THE PROBLEM.
A single number is the answer here: the count of lines in the records below in which the word "body" appears.

(Beginning of RECORDS SHOWN)

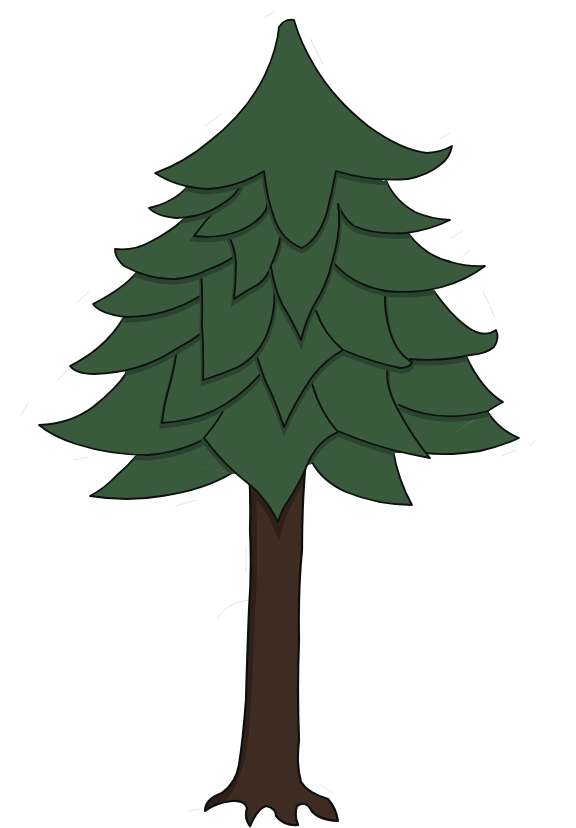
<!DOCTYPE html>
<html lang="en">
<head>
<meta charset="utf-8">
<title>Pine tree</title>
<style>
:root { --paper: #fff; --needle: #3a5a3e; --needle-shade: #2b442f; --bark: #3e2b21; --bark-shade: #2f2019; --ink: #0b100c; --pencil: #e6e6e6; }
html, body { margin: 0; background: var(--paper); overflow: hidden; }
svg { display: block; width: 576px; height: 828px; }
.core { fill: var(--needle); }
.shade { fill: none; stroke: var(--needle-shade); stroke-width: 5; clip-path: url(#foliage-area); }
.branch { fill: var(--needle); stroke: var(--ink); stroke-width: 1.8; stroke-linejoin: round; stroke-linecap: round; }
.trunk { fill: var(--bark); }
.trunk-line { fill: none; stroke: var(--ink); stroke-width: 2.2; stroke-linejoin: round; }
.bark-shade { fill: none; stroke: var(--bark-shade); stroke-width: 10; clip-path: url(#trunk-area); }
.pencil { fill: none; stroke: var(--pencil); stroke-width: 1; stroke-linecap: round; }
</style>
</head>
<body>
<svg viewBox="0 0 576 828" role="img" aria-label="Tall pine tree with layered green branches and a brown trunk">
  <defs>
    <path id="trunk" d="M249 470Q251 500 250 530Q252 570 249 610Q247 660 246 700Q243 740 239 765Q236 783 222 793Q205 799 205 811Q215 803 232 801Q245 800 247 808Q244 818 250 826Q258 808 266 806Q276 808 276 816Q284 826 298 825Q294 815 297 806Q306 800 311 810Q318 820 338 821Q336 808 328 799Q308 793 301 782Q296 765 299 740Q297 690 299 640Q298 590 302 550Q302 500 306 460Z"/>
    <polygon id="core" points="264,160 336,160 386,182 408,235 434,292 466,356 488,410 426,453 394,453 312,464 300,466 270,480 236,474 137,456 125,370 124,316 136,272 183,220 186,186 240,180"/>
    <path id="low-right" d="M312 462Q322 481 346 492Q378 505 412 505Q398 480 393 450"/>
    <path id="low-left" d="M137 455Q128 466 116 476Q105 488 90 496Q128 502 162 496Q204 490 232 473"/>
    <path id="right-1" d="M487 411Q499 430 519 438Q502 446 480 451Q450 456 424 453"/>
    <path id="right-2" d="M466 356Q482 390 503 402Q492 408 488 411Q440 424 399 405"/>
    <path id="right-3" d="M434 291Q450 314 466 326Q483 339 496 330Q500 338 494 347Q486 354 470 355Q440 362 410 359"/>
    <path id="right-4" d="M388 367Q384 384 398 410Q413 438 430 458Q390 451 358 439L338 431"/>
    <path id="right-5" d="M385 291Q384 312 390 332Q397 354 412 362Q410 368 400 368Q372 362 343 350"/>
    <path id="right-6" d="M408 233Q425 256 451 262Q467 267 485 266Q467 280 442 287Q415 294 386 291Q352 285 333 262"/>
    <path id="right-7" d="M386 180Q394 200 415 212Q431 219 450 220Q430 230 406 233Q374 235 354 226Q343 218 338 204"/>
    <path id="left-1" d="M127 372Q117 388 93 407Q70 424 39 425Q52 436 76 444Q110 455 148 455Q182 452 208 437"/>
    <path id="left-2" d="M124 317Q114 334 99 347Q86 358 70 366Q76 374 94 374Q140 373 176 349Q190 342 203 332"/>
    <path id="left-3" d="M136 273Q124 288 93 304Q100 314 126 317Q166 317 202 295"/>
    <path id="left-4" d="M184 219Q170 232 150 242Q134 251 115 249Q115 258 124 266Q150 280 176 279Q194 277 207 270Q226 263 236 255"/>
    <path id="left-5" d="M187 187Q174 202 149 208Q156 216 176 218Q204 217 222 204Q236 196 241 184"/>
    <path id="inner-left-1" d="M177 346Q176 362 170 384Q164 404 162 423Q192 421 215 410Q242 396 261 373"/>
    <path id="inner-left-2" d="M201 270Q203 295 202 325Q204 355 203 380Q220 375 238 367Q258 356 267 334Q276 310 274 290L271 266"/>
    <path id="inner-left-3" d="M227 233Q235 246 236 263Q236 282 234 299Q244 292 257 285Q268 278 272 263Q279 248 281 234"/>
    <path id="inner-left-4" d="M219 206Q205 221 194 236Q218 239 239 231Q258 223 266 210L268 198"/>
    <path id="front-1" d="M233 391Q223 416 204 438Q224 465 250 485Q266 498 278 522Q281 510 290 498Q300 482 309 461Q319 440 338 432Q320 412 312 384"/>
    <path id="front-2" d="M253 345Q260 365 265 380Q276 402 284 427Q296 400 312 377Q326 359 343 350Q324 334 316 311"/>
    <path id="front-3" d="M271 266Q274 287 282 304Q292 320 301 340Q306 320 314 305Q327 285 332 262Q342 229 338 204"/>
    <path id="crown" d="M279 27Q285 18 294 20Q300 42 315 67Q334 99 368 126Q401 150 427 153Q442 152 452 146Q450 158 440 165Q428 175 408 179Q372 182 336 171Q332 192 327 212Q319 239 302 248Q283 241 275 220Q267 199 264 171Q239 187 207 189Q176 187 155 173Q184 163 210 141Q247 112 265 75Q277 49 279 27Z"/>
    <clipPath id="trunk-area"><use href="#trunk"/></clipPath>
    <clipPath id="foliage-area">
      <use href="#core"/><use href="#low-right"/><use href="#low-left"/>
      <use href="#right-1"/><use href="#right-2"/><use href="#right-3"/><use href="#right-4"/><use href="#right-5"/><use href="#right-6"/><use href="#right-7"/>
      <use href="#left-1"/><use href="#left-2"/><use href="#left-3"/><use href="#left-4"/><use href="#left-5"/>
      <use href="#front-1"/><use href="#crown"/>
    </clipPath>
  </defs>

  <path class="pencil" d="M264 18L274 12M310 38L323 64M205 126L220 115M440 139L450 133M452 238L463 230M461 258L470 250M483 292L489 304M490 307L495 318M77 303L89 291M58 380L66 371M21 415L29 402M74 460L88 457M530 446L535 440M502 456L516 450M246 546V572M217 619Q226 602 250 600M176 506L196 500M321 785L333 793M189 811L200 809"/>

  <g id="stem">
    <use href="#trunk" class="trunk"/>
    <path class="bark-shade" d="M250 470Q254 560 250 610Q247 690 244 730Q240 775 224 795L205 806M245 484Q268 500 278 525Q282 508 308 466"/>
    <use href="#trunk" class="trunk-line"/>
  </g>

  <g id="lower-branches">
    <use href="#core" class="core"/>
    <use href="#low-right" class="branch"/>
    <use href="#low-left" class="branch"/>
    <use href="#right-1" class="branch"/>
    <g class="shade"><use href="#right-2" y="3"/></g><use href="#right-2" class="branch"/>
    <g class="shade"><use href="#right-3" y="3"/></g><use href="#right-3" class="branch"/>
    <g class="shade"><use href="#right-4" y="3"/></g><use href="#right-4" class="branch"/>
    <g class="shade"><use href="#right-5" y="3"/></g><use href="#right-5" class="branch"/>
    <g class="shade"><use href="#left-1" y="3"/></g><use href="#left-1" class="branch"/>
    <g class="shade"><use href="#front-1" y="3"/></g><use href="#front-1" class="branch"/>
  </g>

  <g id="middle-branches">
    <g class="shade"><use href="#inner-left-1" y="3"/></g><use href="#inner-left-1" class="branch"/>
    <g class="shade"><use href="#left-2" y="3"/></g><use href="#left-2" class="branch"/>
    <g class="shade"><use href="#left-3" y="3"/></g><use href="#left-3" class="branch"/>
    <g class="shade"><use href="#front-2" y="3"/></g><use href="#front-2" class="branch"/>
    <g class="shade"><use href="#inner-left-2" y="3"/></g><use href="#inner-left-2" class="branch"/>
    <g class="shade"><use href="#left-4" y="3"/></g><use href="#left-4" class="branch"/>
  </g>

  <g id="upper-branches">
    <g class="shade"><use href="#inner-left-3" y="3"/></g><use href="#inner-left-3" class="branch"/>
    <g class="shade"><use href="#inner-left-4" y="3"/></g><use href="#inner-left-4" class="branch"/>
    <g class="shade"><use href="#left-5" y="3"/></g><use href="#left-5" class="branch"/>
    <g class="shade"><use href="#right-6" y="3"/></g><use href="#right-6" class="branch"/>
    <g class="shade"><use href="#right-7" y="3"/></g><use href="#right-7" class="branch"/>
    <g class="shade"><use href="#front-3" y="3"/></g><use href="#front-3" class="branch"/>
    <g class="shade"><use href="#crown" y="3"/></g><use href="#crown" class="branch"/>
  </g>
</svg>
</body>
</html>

(End of RECORDS SHOWN)

TASK ANSWER.
3